### [Task item]
Your response should consist of the records, reproduced exactly.

Stored data:
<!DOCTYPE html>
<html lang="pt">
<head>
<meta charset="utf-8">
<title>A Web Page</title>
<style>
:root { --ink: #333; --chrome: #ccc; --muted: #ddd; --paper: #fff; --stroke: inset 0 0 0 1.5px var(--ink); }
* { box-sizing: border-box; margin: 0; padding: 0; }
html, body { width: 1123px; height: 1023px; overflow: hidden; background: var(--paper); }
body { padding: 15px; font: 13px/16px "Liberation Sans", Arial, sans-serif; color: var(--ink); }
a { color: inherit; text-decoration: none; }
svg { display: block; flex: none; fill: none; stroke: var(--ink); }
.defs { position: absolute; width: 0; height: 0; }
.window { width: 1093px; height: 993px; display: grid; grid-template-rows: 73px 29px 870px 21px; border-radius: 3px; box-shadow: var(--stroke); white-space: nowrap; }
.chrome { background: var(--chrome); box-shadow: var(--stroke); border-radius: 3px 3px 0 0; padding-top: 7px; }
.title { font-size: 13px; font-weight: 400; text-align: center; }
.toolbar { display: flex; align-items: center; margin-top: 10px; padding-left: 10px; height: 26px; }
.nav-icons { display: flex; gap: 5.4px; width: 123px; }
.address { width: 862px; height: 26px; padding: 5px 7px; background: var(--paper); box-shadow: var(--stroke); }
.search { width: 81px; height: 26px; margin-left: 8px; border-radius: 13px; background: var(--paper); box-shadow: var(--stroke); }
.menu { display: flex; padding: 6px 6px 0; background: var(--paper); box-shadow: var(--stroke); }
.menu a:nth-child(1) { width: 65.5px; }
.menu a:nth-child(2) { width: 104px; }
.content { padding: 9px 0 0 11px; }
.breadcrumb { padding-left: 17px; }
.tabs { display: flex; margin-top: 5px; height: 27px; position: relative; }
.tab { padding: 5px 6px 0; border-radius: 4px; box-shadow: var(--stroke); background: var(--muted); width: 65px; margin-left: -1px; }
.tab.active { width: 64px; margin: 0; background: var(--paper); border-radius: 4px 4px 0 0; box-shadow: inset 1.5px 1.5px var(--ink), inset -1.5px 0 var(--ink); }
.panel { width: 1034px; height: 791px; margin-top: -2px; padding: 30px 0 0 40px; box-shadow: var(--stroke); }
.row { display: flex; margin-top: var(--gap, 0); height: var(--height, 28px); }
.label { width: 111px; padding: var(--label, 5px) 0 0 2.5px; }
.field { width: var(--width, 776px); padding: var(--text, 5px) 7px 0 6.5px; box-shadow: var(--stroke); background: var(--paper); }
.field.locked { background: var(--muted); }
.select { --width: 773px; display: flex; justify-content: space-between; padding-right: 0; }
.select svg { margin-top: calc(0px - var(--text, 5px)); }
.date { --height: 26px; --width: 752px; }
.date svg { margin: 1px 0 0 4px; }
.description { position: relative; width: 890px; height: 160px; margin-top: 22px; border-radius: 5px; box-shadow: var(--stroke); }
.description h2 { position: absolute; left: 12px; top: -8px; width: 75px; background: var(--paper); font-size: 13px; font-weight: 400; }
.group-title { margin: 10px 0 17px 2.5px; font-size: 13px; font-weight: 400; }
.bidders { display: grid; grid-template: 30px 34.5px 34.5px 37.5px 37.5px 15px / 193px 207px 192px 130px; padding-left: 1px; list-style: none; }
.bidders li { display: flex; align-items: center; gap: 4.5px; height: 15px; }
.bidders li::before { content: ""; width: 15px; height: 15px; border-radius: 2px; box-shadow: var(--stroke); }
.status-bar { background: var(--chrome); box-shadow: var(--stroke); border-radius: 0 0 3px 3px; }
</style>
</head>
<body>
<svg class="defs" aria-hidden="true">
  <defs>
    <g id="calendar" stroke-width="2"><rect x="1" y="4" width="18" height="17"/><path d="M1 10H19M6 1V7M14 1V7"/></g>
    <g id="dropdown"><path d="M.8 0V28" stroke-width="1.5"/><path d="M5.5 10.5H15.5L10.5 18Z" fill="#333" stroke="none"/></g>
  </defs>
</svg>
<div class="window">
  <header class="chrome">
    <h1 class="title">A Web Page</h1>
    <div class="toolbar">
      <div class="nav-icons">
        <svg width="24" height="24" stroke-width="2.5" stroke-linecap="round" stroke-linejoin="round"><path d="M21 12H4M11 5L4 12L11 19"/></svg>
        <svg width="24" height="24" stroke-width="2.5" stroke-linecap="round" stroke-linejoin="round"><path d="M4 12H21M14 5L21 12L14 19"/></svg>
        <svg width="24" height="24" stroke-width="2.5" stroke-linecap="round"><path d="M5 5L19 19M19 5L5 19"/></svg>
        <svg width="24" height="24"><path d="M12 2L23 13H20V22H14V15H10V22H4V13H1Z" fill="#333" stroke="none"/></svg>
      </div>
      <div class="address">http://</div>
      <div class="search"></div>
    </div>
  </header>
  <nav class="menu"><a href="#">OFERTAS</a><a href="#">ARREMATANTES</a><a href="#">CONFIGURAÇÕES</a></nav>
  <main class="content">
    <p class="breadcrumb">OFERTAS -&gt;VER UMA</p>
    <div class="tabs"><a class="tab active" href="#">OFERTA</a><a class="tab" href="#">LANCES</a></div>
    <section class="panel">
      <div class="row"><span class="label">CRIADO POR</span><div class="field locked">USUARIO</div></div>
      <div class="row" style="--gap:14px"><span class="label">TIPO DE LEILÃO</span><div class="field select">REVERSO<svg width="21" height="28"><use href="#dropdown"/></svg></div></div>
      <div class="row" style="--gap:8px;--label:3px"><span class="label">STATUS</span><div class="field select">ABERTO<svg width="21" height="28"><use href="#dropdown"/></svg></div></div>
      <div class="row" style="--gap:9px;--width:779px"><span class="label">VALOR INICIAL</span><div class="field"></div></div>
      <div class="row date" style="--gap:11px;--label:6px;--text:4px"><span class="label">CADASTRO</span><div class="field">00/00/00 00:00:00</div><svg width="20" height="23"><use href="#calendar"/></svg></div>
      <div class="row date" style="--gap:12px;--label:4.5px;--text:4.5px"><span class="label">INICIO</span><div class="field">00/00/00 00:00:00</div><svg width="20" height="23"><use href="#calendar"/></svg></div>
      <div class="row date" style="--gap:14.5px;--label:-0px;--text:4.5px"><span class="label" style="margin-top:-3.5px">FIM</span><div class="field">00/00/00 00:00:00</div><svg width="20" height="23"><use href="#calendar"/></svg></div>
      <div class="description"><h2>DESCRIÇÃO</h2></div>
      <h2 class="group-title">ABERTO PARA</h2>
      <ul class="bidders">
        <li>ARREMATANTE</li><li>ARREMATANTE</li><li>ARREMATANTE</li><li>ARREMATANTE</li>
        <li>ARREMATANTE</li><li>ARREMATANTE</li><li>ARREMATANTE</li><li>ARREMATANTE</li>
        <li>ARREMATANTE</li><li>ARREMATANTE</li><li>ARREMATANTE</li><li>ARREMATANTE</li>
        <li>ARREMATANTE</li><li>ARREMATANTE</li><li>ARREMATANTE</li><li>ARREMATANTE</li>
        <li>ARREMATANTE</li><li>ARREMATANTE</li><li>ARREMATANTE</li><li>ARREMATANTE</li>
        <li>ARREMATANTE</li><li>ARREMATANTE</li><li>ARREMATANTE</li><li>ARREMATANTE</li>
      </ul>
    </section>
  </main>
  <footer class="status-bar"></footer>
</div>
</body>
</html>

### [Task answer]
<!DOCTYPE html>
<html lang="pt">
<head>
<meta charset="utf-8">
<title>A Web Page</title>
<style>
:root { --ink: #333; --chrome: #ccc; --muted: #ddd; --paper: #fff; --stroke: inset 0 0 0 1.5px var(--ink); }
* { box-sizing: border-box; margin: 0; padding: 0; }
html, body { width: 1123px; height: 1023px; overflow: hidden; background: var(--paper); }
body { padding: 15px; font: 13px/16px "Liberation Sans", Arial, sans-serif; color: var(--ink); }
a { color: inherit; text-decoration: none; }
svg { display: block; flex: none; fill: none; stroke: var(--ink); }
.defs { position: absolute; width: 0; height: 0; }
.window { width: 1093px; height: 993px; display: grid; grid-template-rows: 73px 29px 870px 21px; border-radius: 3px; box-shadow: var(--stroke); white-space: nowrap; }
.chrome { background: var(--chrome); box-shadow: var(--stroke); border-radius: 3px 3px 0 0; padding-top: 7px; }
.title { font-size: 13px; font-weight: 400; text-align: center; }
.toolbar { display: flex; align-items: center; margin-top: 10px; padding-left: 10px; height: 26px; }
.nav-icons { display: flex; gap: 5.4px; width: 123px; }
.address { width: 862px; height: 26px; padding: 5px 7px; background: var(--paper); box-shadow: var(--stroke); }
.search { width: 81px; height: 26px; margin-left: 8px; border-radius: 13px; background: var(--paper); box-shadow: var(--stroke); }
.menu { display: flex; padding: 6px 6px 0; background: var(--paper); box-shadow: var(--stroke); }
.menu a:nth-child(1) { width: 65.5px; }
.menu a:nth-child(2) { width: 104px; }
.content { padding: 9px 0 0 11px; }
.breadcrumb { padding-left: 17px; }
.tabs { display: flex; margin-top: 5px; height: 27px; position: relative; }
.tab { padding: 5px 6px 0; border-radius: 4px; box-shadow: var(--stroke); background: var(--muted); width: 65px; margin-left: -1px; }
.tab.active { width: 64px; margin: 0; background: var(--paper); border-radius: 4px 4px 0 0; box-shadow: inset 1.5px 1.5px var(--ink), inset -1.5px 0 var(--ink); }
.panel { width: 1034px; height: 791px; margin-top: -2px; padding: 30px 0 0 40px; box-shadow: var(--stroke); }
.row { display: flex; margin-top: var(--gap, 0); height: var(--height, 28px); }
.label { width: 111px; padding: var(--label, 5px) 0 0 2.5px; }
.field { width: var(--width, 776px); padding: var(--text, 5px) 7px 0 6.5px; box-shadow: var(--stroke); background: var(--paper); }
.field.locked { background: var(--muted); }
.select { --width: 773px; display: flex; justify-content: space-between; padding-right: 0; }
.select svg { margin-top: calc(0px - var(--text, 5px)); }
.date { --height: 26px; --width: 752px; }
.date svg { margin: 1px 0 0 4px; }
.description { position: relative; width: 890px; height: 160px; margin-top: 22px; border-radius: 5px; box-shadow: var(--stroke); }
.description h2 { position: absolute; left: 12px; top: -8px; width: 75px; background: var(--paper); font-size: 13px; font-weight: 400; }
.group-title { margin: 10px 0 17px 2.5px; font-size: 13px; font-weight: 400; }
.bidders { display: grid; grid-template: 30px 34.5px 34.5px 37.5px 37.5px 15px / 193px 207px 192px 130px; padding-left: 1px; list-style: none; }
.bidders li { display: flex; align-items: center; gap: 4.5px; height: 15px; }
.bidders li::before { content: ""; width: 15px; height: 15px; border-radius: 2px; box-shadow: var(--stroke); }
.status-bar { background: var(--chrome); box-shadow: var(--stroke); border-radius: 0 0 3px 3px; }
</style>
</head>
<body>
<svg class="defs" aria-hidden="true">
  <defs>
    <g id="calendar" stroke-width="2"><rect x="1" y="4" width="18" height="17"/><path d="M1 10H19M6 1V7M14 1V7"/></g>
    <g id="dropdown"><path d="M.8 0V28" stroke-width="1.5"/><path d="M5.5 10.5H15.5L10.5 18Z" fill="#333" stroke="none"/></g>
  </defs>
</svg>
<div class="window">
  <header class="chrome">
    <h1 class="title">A Web Page</h1>
    <div class="toolbar">
      <div class="nav-icons">
        <svg width="24" height="24" stroke-width="2.5" stroke-linecap="round" stroke-linejoin="round"><path d="M21 12H4M11 5L4 12L11 19"/></svg>
        <svg width="24" height="24" stroke-width="2.5" stroke-linecap="round" stroke-linejoin="round"><path d="M4 12H21M14 5L21 12L14 19"/></svg>
        <svg width="24" height="24" stroke-width="2.5" stroke-linecap="round"><path d="M5 5L19 19M19 5L5 19"/></svg>
        <svg width="24" height="24"><path d="M12 2L23 13H20V22H14V15H10V22H4V13H1Z" fill="#333" stroke="none"/></svg>
      </div>
      <div class="address">http://</div>
      <div class="search"></div>
    </div>
  </header>
  <nav class="menu"><a href="#">OFERTAS</a><a href="#">ARREMATANTES</a><a href="#">CONFIGURAÇÕES</a></nav>
  <main class="content">
    <p class="breadcrumb">OFERTAS -&gt;VER UMA</p>
    <div class="tabs"><a class="tab active" href="#">OFERTA</a><a class="tab" href="#">LANCES</a></div>
    <section class="panel">
      <div class="row"><span class="label">CRIADO POR</span><div class="field locked">USUARIO</div></div>
      <div class="row" style="--gap:14px"><span class="label">TIPO DE LEILÃO</span><div class="field select">REVERSO<svg width="21" height="28"><use href="#dropdown"/></svg></div></div>
      <div class="row" style="--gap:8px;--label:3px"><span class="label">STATUS</span><div class="field select">ABERTO<svg width="21" height="28"><use href="#dropdown"/></svg></div></div>
      <div class="row" style="--gap:9px;--width:779px"><span class="label">VALOR INICIAL</span><div class="field"></div></div>
      <div class="row date" style="--gap:11px;--label:6px;--text:4px"><span class="label">CADASTRO</span><div class="field">00/00/00 00:00:00</div><svg width="20" height="23"><use href="#calendar"/></svg></div>
      <div class="row date" style="--gap:12px;--label:4.5px;--text:4.5px"><span class="label">INICIO</span><div class="field">00/00/00 00:00:00</div><svg width="20" height="23"><use href="#calendar"/></svg></div>
      <div class="row date" style="--gap:14.5px;--label:-0px;--text:4.5px"><span class="label" style="margin-top:-3.5px">FIM</span><div class="field">00/00/00 00:00:00</div><svg width="20" height="23"><use href="#calendar"/></svg></div>
      <div class="description"><h2>DESCRIÇÃO</h2></div>
      <h2 class="group-title">ABERTO PARA</h2>
      <ul class="bidders">
        <li>ARREMATANTE</li><li>ARREMATANTE</li><li>ARREMATANTE</li><li>ARREMATANTE</li>
        <li>ARREMATANTE</li><li>ARREMATANTE</li><li>ARREMATANTE</li><li>ARREMATANTE</li>
        <li>ARREMATANTE</li><li>ARREMATANTE</li><li>ARREMATANTE</li><li>ARREMATANTE</li>
        <li>ARREMATANTE</li><li>ARREMATANTE</li><li>ARREMATANTE</li><li>ARREMATANTE</li>
        <li>ARREMATANTE</li><li>ARREMATANTE</li><li>ARREMATANTE</li><li>ARREMATANTE</li>
        <li>ARREMATANTE</li><li>ARREMATANTE</li><li>ARREMATANTE</li><li>ARREMATANTE</li>
      </ul>
    </section>
  </main>
  <footer class="status-bar"></footer>
</div>
</body>
</html>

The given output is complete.